*Task prompt*:
Each record should be given back exactly, with none missing.

*Data*:
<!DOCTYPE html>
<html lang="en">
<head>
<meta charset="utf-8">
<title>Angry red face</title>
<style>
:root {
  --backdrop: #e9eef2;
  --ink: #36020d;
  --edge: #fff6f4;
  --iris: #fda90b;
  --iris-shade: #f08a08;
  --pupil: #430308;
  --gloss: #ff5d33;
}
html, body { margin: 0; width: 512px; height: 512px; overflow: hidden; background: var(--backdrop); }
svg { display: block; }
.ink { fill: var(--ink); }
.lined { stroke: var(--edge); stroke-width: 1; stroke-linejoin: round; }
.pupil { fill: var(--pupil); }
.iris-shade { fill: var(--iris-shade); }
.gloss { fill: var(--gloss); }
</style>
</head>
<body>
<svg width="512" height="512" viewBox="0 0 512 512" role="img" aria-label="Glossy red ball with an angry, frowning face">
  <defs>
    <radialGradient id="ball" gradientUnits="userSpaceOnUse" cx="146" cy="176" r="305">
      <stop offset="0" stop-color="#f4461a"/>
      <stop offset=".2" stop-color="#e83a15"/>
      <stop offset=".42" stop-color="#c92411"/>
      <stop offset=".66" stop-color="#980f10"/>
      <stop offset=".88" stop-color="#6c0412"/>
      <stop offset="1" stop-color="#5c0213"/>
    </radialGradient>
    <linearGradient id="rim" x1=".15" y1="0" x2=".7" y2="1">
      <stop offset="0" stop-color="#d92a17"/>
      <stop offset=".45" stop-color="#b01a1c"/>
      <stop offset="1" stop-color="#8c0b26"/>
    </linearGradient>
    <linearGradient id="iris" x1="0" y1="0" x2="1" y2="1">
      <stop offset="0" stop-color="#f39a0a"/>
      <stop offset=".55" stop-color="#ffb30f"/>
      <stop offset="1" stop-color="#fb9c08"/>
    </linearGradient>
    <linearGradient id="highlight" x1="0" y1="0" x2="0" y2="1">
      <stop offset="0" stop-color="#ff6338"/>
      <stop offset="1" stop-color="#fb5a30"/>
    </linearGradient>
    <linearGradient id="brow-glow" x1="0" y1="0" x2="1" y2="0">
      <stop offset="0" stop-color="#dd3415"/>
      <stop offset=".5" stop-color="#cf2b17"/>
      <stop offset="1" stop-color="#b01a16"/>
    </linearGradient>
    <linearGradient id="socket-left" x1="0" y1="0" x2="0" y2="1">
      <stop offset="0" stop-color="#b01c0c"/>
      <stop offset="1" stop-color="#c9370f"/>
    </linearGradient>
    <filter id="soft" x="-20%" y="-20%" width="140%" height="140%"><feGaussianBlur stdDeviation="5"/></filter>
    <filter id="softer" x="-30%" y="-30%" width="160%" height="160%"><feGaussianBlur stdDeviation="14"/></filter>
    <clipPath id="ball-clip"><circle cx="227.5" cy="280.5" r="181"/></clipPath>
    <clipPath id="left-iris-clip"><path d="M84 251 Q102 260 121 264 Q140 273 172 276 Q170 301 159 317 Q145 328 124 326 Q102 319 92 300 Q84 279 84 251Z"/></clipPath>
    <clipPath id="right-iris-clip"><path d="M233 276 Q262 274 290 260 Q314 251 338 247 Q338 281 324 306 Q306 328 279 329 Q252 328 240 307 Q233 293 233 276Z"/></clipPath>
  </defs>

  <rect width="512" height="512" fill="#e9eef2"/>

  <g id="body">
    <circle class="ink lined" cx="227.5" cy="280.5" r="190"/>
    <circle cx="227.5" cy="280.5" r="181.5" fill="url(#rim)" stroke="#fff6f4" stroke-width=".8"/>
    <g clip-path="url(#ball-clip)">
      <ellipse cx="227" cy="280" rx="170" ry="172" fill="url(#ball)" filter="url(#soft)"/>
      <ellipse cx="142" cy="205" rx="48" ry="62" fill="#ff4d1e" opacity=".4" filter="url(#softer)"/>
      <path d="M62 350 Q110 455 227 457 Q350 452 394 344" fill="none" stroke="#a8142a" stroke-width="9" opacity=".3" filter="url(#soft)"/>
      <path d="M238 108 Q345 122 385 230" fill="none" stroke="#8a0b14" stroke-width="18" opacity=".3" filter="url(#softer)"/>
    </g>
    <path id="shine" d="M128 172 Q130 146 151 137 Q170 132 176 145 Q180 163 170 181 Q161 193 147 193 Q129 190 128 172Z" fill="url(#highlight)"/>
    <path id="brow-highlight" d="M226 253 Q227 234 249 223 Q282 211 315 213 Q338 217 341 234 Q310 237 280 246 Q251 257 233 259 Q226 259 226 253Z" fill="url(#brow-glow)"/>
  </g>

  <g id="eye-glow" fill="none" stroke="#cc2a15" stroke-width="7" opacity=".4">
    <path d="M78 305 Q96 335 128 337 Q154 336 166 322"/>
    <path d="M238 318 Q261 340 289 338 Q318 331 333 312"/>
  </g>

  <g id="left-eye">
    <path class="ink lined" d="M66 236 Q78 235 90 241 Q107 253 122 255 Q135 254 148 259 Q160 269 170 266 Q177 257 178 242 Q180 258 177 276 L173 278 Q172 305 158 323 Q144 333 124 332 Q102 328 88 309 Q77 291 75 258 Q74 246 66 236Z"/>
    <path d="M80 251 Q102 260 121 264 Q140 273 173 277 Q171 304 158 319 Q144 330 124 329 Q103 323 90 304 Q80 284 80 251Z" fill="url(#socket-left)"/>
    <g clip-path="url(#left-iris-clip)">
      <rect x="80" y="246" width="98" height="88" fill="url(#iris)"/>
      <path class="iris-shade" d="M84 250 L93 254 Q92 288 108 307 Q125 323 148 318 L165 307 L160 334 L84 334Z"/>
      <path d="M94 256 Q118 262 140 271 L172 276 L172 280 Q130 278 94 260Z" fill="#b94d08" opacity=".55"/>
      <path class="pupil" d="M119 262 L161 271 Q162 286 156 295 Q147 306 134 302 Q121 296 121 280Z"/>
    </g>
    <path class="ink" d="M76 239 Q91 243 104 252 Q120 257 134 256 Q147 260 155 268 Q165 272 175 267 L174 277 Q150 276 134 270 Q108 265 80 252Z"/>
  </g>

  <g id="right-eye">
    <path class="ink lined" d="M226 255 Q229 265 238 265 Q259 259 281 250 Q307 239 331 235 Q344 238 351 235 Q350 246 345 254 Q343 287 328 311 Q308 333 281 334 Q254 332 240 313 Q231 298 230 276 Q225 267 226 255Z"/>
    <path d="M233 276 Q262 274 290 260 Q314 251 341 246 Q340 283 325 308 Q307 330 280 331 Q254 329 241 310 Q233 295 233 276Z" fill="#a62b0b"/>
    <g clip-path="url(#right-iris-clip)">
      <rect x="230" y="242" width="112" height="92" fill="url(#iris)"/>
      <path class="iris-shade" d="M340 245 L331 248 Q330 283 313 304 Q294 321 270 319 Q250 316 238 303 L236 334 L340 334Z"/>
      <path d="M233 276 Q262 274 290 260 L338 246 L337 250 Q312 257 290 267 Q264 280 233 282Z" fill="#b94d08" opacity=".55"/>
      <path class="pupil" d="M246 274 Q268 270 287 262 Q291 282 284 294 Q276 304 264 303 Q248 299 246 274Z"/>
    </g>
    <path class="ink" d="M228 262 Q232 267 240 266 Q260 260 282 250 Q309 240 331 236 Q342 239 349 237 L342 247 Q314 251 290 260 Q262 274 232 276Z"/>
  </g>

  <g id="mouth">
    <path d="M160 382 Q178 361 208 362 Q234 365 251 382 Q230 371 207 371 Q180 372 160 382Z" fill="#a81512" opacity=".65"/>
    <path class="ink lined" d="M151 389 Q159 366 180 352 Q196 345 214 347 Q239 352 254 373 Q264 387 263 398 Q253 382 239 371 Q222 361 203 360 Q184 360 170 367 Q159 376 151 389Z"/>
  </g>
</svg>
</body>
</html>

*Your solution*:
<!DOCTYPE html>
<html lang="en">
<head>
<meta charset="utf-8">
<title>Angry red face</title>
<style>
:root {
  --backdrop: #e9eef2;
  --ink: #36020d;
  --edge: #fff6f4;
  --iris: #fda90b;
  --iris-shade: #f08a08;
  --pupil: #430308;
  --gloss: #ff5d33;
}
html, body { margin: 0; width: 512px; height: 512px; overflow: hidden; background: var(--backdrop); }
svg { display: block; }
.ink { fill: var(--ink); }
.lined { stroke: var(--edge); stroke-width: 1; stroke-linejoin: round; }
.pupil { fill: var(--pupil); }
.iris-shade { fill: var(--iris-shade); }
.gloss { fill: var(--gloss); }
</style>
</head>
<body>
<svg width="512" height="512" viewBox="0 0 512 512" role="img" aria-label="Glossy red ball with an angry, frowning face">
  <defs>
    <radialGradient id="ball" gradientUnits="userSpaceOnUse" cx="146" cy="176" r="305">
      <stop offset="0" stop-color="#f4461a"/>
      <stop offset=".2" stop-color="#e83a15"/>
      <stop offset=".42" stop-color="#c92411"/>
      <stop offset=".66" stop-color="#980f10"/>
      <stop offset=".88" stop-color="#6c0412"/>
      <stop offset="1" stop-color="#5c0213"/>
    </radialGradient>
    <linearGradient id="rim" x1=".15" y1="0" x2=".7" y2="1">
      <stop offset="0" stop-color="#d92a17"/>
      <stop offset=".45" stop-color="#b01a1c"/>
      <stop offset="1" stop-color="#8c0b26"/>
    </linearGradient>
    <linearGradient id="iris" x1="0" y1="0" x2="1" y2="1">
      <stop offset="0" stop-color="#f39a0a"/>
      <stop offset=".55" stop-color="#ffb30f"/>
      <stop offset="1" stop-color="#fb9c08"/>
    </linearGradient>
    <linearGradient id="highlight" x1="0" y1="0" x2="0" y2="1">
      <stop offset="0" stop-color="#ff6338"/>
      <stop offset="1" stop-color="#fb5a30"/>
    </linearGradient>
    <linearGradient id="brow-glow" x1="0" y1="0" x2="1" y2="0">
      <stop offset="0" stop-color="#dd3415"/>
      <stop offset=".5" stop-color="#cf2b17"/>
      <stop offset="1" stop-color="#b01a16"/>
    </linearGradient>
    <linearGradient id="socket-left" x1="0" y1="0" x2="0" y2="1">
      <stop offset="0" stop-color="#b01c0c"/>
      <stop offset="1" stop-color="#c9370f"/>
    </linearGradient>
    <filter id="soft" x="-20%" y="-20%" width="140%" height="140%"><feGaussianBlur stdDeviation="5"/></filter>
    <filter id="softer" x="-30%" y="-30%" width="160%" height="160%"><feGaussianBlur stdDeviation="14"/></filter>
    <clipPath id="ball-clip"><circle cx="227.5" cy="280.5" r="181"/></clipPath>
    <clipPath id="left-iris-clip"><path d="M84 251 Q102 260 121 264 Q140 273 172 276 Q170 301 159 317 Q145 328 124 326 Q102 319 92 300 Q84 279 84 251Z"/></clipPath>
    <clipPath id="right-iris-clip"><path d="M233 276 Q262 274 290 260 Q314 251 338 247 Q338 281 324 306 Q306 328 279 329 Q252 328 240 307 Q233 293 233 276Z"/></clipPath>
  </defs>

  <rect width="512" height="512" fill="#e9eef2"/>

  <g id="body">
    <circle class="ink lined" cx="227.5" cy="280.5" r="190"/>
    <circle cx="227.5" cy="280.5" r="181.5" fill="url(#rim)" stroke="#fff6f4" stroke-width=".8"/>
    <g clip-path="url(#ball-clip)">
      <ellipse cx="227" cy="280" rx="170" ry="172" fill="url(#ball)" filter="url(#soft)"/>
      <ellipse cx="142" cy="205" rx="48" ry="62" fill="#ff4d1e" opacity=".4" filter="url(#softer)"/>
      <path d="M62 350 Q110 455 227 457 Q350 452 394 344" fill="none" stroke="#a8142a" stroke-width="9" opacity=".3" filter="url(#soft)"/>
      <path d="M238 108 Q345 122 385 230" fill="none" stroke="#8a0b14" stroke-width="18" opacity=".3" filter="url(#softer)"/>
    </g>
    <path id="shine" d="M128 172 Q130 146 151 137 Q170 132 176 145 Q180 163 170 181 Q161 193 147 193 Q129 190 128 172Z" fill="url(#highlight)"/>
    <path id="brow-highlight" d="M226 253 Q227 234 249 223 Q282 211 315 213 Q338 217 341 234 Q310 237 280 246 Q251 257 233 259 Q226 259 226 253Z" fill="url(#brow-glow)"/>
  </g>

  <g id="eye-glow" fill="none" stroke="#cc2a15" stroke-width="7" opacity=".4">
    <path d="M78 305 Q96 335 128 337 Q154 336 166 322"/>
    <path d="M238 318 Q261 340 289 338 Q318 331 333 312"/>
  </g>

  <g id="left-eye">
    <path class="ink lined" d="M66 236 Q78 235 90 241 Q107 253 122 255 Q135 254 148 259 Q160 269 170 266 Q177 257 178 242 Q180 258 177 276 L173 278 Q172 305 158 323 Q144 333 124 332 Q102 328 88 309 Q77 291 75 258 Q74 246 66 236Z"/>
    <path d="M80 251 Q102 260 121 264 Q140 273 173 277 Q171 304 158 319 Q144 330 124 329 Q103 323 90 304 Q80 284 80 251Z" fill="url(#socket-left)"/>
    <g clip-path="url(#left-iris-clip)">
      <rect x="80" y="246" width="98" height="88" fill="url(#iris)"/>
      <path class="iris-shade" d="M84 250 L93 254 Q92 288 108 307 Q125 323 148 318 L165 307 L160 334 L84 334Z"/>
      <path d="M94 256 Q118 262 140 271 L172 276 L172 280 Q130 278 94 260Z" fill="#b94d08" opacity=".55"/>
      <path class="pupil" d="M119 262 L161 271 Q162 286 156 295 Q147 306 134 302 Q121 296 121 280Z"/>
    </g>
    <path class="ink" d="M76 239 Q91 243 104 252 Q120 257 134 256 Q147 260 155 268 Q165 272 175 267 L174 277 Q150 276 134 270 Q108 265 80 252Z"/>
  </g>

  <g id="right-eye">
    <path class="ink lined" d="M226 255 Q229 265 238 265 Q259 259 281 250 Q307 239 331 235 Q344 238 351 235 Q350 246 345 254 Q343 287 328 311 Q308 333 281 334 Q254 332 240 313 Q231 298 230 276 Q225 267 226 255Z"/>
    <path d="M233 276 Q262 274 290 260 Q314 251 341 246 Q340 283 325 308 Q307 330 280 331 Q254 329 241 310 Q233 295 233 276Z" fill="#a62b0b"/>
    <g clip-path="url(#right-iris-clip)">
      <rect x="230" y="242" width="112" height="92" fill="url(#iris)"/>
      <path class="iris-shade" d="M340 245 L331 248 Q330 283 313 304 Q294 321 270 319 Q250 316 238 303 L236 334 L340 334Z"/>
      <path d="M233 276 Q262 274 290 260 L338 246 L337 250 Q312 257 290 267 Q264 280 233 282Z" fill="#b94d08" opacity=".55"/>
      <path class="pupil" d="M246 274 Q268 270 287 262 Q291 282 284 294 Q276 304 264 303 Q248 299 246 274Z"/>
    </g>
    <path class="ink" d="M228 262 Q232 267 240 266 Q260 260 282 250 Q309 240 331 236 Q342 239 349 237 L342 247 Q314 251 290 260 Q262 274 232 276Z"/>
  </g>

  <g id="mouth">
    <path d="M160 382 Q178 361 208 362 Q234 365 251 382 Q230 371 207 371 Q180 372 160 382Z" fill="#a81512" opacity=".65"/>
    <path class="ink lined" d="M151 389 Q159 366 180 352 Q196 345 214 347 Q239 352 254 373 Q264 387 263 398 Q253 382 239 371 Q222 361 203 360 Q184 360 170 367 Q159 376 151 389Z"/>
  </g>
</svg>
</body>
</html>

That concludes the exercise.